Hafa Adai is the way we greet people in Guam. Guam is an American island in the Pacific. Our Guam friend, Cindy Hanson, has a radio show and she invited us to be on her program. It was exciting. She asked us what we liked about Guam. We told her that the weather and beaches are wonderful plus the Chamarro culture is fascinating. On our first trip Cindy showed us many historical and cultural places including where Magellan landed in the 1500s. Cindy asked if we had seen any latte stones. Latte stones are huge stones from prehistoric times. It is thought that they were the pillars upon which the Chamarro built their houses. We replied that we did not see any latte stones. Then a wonderful thing happened! Franklin Arturo called into the show and invited us to his country place to see the latte stones on his property. It was an incredible experience. His stones are some of the largest on the Island. Even more amazing was the story Mr. Arturo told us about George Tweed, the Robinson Crusoe of the US Navy. Tweed was the radioman who escaped capture by the Japanese during WW II by hiding for nearly three years in caves on Guam. He was the only American to survive the Japanese occupation of Guam. The Japanese searched for him every day while he was in hiding. During most of that time the Arturo family brought him supplies and kept the fact that they were hiding him a tight secret. When the Marines landed in Guam, Tweed signaled the American ships with flags he had made and a pocket mirror. He warned the military about the Japanese gun placements and asked to be rescued. Within five minutes of receiving his message rescue was on the way. He was rescued on July 10, 1944. While in hiding Tweed figured the government owed him $6000 in back pay. That was enough to buy a house in the 1940s. Tweed asked Mr. Arturo what he would if he had that much money. Arturo said he’d buy a four-door Chevy. Tweed returned to Guam in 1945, bringing a Chevrolet to Mr. Arturo as a gift from the president of General Motors. Franklin Arturo shared his Tweed scrapbook with us. Truly an amazing day. There are a lot of caves on Guam. When the American army won the island from the Japanese some Japanese soldiers refused to surrender and hid in the caves. Some hid for years. We had lunch with Cindy and her son, Ezequiel at Jeff’s Pirate Cove and learned another amazing story. The restaurant is located where the last WW II Japanese soldier on Guam, Shoichi Yokoi, surrendered in 1972. He had lived in a cave in a remote part of the island for 28 years. He said he knew the war was over because he heard American music but remained hiding because he was afraid the Americans would kill him. The story along with news articles are posted on the wall of the restaurant. Every place has amazing stories. We also visited the fourth grade in Tamuning Elementary School.
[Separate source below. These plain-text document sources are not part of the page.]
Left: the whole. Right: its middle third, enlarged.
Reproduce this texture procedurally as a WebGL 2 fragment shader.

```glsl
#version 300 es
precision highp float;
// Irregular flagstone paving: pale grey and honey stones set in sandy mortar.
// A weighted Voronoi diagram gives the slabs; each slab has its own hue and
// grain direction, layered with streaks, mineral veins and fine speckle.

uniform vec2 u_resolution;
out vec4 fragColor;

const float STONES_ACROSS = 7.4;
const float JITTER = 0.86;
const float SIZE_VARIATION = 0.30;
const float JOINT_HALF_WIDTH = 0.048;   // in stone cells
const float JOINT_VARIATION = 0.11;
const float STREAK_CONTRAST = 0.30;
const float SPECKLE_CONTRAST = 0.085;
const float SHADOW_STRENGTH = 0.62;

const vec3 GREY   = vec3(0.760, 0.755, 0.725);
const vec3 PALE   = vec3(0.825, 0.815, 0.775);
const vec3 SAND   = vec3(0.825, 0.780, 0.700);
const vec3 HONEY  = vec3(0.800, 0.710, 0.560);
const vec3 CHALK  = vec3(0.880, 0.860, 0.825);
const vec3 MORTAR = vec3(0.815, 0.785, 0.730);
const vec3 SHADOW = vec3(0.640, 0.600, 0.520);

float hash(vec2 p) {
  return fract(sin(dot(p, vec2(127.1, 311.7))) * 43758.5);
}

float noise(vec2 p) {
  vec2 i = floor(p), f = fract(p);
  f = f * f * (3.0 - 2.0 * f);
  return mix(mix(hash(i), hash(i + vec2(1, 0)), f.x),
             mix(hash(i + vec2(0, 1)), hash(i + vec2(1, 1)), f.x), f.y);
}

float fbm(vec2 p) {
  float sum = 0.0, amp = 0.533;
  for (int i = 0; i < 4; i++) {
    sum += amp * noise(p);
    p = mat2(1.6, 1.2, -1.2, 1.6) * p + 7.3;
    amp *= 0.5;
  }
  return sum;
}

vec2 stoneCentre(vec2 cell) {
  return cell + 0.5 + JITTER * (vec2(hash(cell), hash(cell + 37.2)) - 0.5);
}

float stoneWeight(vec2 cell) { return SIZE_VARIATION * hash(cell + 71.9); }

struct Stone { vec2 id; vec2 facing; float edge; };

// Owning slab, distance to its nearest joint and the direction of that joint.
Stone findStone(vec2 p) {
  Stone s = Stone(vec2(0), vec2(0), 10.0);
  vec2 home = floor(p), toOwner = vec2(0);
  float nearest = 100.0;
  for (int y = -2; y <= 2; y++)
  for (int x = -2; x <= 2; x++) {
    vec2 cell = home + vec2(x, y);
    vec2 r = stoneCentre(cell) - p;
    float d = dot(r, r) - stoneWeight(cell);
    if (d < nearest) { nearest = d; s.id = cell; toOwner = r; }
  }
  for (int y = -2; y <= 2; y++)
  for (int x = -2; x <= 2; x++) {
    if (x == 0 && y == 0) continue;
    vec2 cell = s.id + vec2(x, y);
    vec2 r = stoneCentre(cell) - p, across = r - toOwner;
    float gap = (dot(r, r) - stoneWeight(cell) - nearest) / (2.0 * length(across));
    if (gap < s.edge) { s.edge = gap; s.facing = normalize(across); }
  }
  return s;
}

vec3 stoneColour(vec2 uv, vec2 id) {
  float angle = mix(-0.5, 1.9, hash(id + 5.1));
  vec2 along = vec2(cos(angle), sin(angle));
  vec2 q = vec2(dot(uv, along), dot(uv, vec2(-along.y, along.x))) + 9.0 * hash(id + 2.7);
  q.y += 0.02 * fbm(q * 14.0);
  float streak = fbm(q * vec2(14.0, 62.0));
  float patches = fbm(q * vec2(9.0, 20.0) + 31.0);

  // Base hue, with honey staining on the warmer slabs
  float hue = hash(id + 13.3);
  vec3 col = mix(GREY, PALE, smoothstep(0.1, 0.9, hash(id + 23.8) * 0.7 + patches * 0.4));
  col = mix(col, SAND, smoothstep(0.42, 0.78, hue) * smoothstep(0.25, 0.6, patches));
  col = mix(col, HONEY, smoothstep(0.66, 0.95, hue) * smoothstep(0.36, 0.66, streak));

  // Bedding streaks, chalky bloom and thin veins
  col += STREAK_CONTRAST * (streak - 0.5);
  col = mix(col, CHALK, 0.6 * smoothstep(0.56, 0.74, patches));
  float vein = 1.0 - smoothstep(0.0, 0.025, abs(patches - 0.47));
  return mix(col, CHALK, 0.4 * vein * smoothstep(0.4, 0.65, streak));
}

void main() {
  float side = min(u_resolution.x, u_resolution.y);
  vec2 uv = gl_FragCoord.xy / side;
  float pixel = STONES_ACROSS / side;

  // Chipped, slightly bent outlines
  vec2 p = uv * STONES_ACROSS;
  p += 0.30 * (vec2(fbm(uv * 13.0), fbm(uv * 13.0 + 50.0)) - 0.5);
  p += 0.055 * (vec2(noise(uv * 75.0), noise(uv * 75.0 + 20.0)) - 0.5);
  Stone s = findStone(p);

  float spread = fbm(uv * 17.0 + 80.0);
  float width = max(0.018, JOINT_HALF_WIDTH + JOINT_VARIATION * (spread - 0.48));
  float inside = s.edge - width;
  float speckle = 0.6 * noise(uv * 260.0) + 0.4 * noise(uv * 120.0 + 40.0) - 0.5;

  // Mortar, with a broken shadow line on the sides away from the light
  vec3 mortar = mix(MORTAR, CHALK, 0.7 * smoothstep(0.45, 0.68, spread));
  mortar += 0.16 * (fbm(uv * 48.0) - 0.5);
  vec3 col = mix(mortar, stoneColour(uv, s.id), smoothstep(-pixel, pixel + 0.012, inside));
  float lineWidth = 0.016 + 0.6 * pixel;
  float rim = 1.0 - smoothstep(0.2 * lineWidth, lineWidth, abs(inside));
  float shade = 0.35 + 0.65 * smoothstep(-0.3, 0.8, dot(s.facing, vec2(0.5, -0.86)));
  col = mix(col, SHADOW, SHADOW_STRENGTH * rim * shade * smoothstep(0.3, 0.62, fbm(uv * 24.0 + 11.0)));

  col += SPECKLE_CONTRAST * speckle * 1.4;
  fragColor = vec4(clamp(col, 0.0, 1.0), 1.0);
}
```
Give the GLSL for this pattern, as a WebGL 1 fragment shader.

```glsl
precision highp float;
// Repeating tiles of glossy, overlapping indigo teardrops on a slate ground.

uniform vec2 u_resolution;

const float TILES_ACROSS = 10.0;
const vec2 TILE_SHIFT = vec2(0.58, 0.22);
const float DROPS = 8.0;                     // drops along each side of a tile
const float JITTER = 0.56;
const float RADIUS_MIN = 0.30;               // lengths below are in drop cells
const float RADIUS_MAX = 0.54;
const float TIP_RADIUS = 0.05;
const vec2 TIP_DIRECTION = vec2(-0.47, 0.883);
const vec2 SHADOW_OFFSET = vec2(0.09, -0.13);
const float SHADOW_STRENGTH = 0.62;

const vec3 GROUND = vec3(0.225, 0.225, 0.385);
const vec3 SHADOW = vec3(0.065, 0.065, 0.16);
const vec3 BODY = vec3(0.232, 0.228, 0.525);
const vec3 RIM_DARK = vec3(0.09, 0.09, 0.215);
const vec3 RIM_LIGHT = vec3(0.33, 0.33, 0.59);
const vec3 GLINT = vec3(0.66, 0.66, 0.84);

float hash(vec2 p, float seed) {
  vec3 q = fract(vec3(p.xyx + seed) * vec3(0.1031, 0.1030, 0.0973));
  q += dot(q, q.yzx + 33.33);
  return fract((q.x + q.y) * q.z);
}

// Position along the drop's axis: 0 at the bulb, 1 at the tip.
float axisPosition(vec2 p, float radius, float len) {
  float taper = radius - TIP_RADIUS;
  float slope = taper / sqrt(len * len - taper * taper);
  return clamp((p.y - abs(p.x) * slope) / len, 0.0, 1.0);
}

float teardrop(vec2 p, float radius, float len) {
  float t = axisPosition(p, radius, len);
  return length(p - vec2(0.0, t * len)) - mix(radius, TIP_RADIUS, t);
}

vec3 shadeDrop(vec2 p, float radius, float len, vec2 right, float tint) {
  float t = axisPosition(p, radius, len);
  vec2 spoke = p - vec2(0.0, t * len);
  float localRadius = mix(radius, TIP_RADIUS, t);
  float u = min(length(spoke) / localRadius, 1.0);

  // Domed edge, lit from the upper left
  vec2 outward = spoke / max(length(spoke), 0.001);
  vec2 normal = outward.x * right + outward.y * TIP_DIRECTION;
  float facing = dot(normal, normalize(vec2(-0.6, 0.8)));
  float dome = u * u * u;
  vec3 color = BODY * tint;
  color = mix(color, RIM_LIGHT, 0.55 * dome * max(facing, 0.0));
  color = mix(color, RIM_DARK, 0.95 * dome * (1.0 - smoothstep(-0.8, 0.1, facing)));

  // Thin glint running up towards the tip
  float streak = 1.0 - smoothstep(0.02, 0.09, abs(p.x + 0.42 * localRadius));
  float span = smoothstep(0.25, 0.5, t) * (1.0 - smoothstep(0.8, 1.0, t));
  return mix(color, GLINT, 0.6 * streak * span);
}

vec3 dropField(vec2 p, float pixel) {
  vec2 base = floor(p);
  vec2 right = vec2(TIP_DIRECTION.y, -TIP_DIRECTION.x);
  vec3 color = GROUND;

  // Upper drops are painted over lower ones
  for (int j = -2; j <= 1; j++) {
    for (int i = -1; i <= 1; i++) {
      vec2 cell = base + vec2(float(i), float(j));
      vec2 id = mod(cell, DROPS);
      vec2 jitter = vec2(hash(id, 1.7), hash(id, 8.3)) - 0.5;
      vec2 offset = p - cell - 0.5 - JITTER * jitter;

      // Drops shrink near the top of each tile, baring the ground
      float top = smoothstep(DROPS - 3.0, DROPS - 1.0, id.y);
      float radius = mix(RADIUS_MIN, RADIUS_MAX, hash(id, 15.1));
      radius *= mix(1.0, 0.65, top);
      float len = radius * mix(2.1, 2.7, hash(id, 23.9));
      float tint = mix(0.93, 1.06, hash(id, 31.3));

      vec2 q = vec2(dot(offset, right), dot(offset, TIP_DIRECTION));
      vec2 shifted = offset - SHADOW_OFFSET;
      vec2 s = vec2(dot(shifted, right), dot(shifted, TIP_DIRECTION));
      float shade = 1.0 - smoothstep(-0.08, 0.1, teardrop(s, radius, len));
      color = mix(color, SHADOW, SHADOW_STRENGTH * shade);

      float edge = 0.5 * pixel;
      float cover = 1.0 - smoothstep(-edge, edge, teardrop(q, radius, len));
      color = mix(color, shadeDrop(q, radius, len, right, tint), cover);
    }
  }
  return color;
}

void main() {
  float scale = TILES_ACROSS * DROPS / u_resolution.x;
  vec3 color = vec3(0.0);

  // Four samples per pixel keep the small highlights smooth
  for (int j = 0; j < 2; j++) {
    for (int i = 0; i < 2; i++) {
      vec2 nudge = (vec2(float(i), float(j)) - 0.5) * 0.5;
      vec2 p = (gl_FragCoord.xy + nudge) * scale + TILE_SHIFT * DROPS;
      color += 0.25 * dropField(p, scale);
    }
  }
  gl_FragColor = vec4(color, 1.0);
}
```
It is the same school we visited two years ago. We showed them a power point about schools around the world. Because Guam is an American territory they follow the same curriculum as students in the rest of the United States. They drew pictures for us and gave us some local food. We love to visit schools. Some days we just enjoyed the pool and beach at the Hyatt Hotel.